Grief and the New Year
The start of a new year is a time that many people reflect on their goals such as going to the gym more, drinking more water, drinking less alcohol, eating healthier, etc. They also work to leave their emotional struggles behind them. For those of us who are working through grief, that can be a difficult, if not impossible task. I often tell my clients when they have experienced a loss, they take their grief with them and is now a part of who they are. Meaning in the New Year we will have to continue to work through our grief while facing difficult emotions such as emptiness, fear, loneliness, etc. These emotions can make us hesitant to face another year. During the time between Thanksgiving and Christmas we spend so much time with friends and family, it can leave little time for our own self-reflection on not only the upcoming year, but how our grief factors into that next year. So you may be asking how to work on your self-reflection to bring your grief with you into 2018 in a positive way. Here are my thoughts:
Continue working on patience with yourself– Whatever emotions you are feeling are valid. You are allowed to still experience moments of sadness, anger, fear, or any other emotions you are feeling. There is no expiration date when you are done feeling emotions of grief.
Do not focus on the “should” thoughts– We all have them. I “should” feel better by now. I “should” fill out the thank you cards. The “shoulds” can often lead to other difficult emotions that can lead to complicated grief. Allow yourself to be where you are in the grief process, you are here for a reason. Do not compare your grief to others. Everyone’s grief is unique and comparison can often lead to unnecessary difficult emotions.
Remind yourself that it is alright to laugh– Laughter can be healing, but there are myths out there that make people feel like they are never allowed to laugh when they are grieving. Do not be afraid to watch a movie that will give you a good chuckle or reminisce over a funny memory you have of your loved one.
Find ways you can still allow your loved one to be present in the New Year- Are there special ways you can honor your loved one throughout the year? Plan a special hike in their honor, do a balloon release, or even just watching a movie they loved can help you feel closer to them throughout the year.
Focus on your physical health– Our emotions can be closely tied to the physical side of our health. It is important to continue to try and be well rested in order to work on healing emotionally.
Seek support- This could look like having coffee with a friend who has experienced grief or going to a grief support group. Many churches can offer a spiritual support as well. Do not be afraid to ask for support and guidance, you do not have to do it alone.
Find ways to express your emotions– Drawing, journaling, listening to music, or even coloring in a coloring book are all great ways to express the emotions you are feeling (the good and the bad). It does not matter how you choose to express yourself as long as you find some way to do it.
Learn more about grief- Sometimes you may find you need to learn more about ways to grieve or what the grief process can look like. My clients might tell you my favorite saying, “There is no wrong way to grieve unless you aren’t grieving at all”.
Show gratitude– Expressing gratitude is another way to heal.
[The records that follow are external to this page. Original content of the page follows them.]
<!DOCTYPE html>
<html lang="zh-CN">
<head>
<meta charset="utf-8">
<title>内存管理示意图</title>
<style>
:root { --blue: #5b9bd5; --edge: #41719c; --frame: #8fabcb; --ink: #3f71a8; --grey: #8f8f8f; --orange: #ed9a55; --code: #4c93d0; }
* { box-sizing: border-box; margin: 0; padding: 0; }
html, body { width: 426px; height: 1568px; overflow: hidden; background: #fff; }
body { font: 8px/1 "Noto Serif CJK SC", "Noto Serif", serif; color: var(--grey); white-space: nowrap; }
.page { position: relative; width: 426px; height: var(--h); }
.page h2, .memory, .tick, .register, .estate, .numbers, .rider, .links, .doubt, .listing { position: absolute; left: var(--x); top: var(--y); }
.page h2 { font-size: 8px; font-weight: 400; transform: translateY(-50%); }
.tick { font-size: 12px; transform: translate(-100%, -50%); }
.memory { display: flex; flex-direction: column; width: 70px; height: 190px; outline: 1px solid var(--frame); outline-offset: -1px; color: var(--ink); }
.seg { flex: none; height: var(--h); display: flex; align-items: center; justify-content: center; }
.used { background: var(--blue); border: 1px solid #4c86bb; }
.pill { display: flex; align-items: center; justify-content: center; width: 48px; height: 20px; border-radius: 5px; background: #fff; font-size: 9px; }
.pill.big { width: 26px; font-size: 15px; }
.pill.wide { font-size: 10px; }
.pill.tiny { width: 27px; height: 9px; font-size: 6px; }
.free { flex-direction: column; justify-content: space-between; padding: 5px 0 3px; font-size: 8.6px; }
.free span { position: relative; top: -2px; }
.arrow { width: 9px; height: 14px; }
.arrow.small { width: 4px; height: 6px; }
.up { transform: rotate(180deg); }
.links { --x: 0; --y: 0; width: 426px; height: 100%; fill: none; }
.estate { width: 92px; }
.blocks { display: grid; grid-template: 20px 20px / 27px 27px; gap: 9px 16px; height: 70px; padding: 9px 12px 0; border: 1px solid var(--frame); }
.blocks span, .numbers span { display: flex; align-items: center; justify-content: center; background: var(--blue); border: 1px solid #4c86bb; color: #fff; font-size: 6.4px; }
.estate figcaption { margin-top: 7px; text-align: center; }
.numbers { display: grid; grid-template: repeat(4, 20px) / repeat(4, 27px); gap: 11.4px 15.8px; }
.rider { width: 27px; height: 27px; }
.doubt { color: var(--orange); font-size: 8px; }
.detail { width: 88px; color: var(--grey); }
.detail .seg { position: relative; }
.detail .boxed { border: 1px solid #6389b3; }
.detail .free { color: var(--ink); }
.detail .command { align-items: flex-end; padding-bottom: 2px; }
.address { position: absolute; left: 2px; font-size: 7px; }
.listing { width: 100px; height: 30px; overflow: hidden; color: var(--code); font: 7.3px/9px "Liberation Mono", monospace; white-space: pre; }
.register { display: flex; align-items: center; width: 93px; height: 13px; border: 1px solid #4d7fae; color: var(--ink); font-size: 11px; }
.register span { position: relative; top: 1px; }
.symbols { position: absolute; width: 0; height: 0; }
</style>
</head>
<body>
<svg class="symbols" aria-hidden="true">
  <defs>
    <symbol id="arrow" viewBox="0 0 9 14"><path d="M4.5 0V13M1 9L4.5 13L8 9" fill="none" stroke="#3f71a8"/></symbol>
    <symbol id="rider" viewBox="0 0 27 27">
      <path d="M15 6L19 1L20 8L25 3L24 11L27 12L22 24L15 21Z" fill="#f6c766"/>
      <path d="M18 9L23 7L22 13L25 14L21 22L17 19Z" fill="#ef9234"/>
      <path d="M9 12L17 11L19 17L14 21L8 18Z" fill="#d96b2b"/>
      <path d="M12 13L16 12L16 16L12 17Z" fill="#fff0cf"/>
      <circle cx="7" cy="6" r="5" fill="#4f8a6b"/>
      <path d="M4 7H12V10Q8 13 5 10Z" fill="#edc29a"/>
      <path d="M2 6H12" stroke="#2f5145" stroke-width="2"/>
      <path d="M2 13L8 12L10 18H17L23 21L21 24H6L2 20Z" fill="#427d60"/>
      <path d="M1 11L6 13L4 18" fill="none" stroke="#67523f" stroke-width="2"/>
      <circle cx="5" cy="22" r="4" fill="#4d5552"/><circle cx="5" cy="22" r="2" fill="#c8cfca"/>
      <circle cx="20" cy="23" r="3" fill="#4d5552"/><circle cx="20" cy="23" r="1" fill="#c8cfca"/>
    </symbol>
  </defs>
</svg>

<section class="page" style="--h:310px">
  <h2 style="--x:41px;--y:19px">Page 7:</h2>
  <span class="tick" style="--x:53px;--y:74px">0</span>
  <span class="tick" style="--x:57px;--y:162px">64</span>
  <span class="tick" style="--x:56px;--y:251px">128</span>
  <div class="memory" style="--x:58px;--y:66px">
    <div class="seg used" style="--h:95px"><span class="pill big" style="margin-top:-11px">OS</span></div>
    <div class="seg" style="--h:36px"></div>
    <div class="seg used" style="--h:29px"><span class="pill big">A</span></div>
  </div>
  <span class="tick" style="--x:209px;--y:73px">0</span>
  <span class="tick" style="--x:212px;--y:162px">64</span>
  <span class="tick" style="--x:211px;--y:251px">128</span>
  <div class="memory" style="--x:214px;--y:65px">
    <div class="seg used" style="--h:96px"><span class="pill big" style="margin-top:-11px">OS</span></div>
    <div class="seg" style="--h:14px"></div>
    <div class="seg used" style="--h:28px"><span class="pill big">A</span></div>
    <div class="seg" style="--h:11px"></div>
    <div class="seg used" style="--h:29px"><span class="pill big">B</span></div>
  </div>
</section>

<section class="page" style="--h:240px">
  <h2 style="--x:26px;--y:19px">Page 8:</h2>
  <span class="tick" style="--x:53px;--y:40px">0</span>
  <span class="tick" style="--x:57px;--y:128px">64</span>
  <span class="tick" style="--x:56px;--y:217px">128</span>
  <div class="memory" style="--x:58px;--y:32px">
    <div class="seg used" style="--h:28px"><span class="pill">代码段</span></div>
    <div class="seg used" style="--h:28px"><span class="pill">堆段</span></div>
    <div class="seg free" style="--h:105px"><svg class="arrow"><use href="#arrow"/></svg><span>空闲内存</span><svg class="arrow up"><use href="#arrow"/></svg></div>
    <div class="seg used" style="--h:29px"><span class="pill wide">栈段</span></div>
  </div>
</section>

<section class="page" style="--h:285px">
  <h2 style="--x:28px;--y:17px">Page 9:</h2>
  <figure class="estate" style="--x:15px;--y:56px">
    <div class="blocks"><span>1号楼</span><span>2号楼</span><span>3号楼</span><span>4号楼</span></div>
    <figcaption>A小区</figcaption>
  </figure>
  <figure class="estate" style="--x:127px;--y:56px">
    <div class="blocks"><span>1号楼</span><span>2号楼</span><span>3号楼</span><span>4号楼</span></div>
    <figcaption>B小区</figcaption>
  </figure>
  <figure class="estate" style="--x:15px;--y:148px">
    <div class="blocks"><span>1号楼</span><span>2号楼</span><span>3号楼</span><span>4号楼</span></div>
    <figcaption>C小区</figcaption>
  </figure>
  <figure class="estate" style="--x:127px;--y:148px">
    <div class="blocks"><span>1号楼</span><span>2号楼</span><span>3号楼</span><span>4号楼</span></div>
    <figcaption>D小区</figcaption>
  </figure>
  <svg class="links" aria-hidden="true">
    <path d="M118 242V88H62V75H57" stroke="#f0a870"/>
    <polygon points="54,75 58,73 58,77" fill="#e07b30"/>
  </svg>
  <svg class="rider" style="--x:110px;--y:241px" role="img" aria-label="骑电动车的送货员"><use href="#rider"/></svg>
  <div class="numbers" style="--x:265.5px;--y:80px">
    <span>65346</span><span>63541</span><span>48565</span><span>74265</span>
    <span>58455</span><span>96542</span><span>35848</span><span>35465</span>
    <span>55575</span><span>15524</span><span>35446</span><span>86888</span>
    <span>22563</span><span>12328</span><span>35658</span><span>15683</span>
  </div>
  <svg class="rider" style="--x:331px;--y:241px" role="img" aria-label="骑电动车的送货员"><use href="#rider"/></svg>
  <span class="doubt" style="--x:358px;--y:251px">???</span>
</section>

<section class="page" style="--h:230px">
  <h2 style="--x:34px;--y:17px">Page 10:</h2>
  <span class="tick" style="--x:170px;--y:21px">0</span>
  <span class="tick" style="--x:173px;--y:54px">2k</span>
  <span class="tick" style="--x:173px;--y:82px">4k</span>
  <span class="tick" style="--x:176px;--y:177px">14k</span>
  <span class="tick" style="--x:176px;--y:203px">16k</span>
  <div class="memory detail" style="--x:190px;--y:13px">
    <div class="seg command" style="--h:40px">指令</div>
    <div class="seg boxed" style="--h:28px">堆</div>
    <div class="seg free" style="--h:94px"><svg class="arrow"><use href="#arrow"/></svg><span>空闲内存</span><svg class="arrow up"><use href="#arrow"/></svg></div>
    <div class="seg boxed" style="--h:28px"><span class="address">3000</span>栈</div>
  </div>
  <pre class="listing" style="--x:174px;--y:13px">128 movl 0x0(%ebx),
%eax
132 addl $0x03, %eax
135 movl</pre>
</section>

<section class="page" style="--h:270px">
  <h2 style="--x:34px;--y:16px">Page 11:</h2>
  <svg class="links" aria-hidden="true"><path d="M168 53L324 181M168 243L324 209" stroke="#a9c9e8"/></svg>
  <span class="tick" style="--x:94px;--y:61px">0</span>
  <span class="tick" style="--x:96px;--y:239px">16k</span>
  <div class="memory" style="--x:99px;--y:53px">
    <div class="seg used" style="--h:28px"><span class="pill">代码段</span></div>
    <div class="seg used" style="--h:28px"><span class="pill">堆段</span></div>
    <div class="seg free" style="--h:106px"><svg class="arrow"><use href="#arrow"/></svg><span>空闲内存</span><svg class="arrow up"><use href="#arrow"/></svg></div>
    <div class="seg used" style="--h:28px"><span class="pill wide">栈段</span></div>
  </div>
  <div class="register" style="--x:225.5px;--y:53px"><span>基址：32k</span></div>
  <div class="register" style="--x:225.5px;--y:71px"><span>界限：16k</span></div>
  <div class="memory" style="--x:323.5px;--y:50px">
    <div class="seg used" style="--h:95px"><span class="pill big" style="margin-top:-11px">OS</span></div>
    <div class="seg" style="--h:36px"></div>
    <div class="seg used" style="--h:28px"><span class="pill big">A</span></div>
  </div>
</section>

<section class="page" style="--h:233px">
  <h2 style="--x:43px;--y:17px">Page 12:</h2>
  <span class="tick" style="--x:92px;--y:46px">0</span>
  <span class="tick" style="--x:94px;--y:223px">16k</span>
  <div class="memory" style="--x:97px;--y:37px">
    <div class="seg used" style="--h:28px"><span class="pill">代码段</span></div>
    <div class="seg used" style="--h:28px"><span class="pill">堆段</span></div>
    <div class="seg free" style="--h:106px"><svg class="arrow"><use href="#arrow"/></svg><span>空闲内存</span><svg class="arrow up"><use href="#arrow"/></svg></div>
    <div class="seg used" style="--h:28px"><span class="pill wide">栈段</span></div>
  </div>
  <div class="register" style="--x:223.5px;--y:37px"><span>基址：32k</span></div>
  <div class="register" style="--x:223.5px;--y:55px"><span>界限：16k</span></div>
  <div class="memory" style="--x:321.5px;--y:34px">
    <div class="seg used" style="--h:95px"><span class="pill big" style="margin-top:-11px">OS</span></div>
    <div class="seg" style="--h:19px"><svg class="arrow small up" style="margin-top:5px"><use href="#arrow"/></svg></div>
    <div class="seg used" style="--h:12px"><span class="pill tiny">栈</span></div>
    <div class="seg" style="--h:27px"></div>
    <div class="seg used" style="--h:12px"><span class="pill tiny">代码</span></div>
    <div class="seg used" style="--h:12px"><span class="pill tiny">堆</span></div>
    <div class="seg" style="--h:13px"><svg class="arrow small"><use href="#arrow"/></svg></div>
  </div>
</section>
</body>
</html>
Writing a letter or telling someone why you are grateful for them can make those difficult emotions dissolve for a while. You can even write a letter of gratitude to your loved one you have lost.
If you find yourself struggling during the New Year, feel free to reach out to any of our staff at Roper and Sons funeral home. They would be happy to answer any questions you may have about the grief or get you in contact with our grief counselors.
If you have any questions about our grief support program feel free to contact Jodi Freeman at 402.476. 1225
I wish you all a happy and healthy 2018.
Tiffany Eisenbraun, LMHP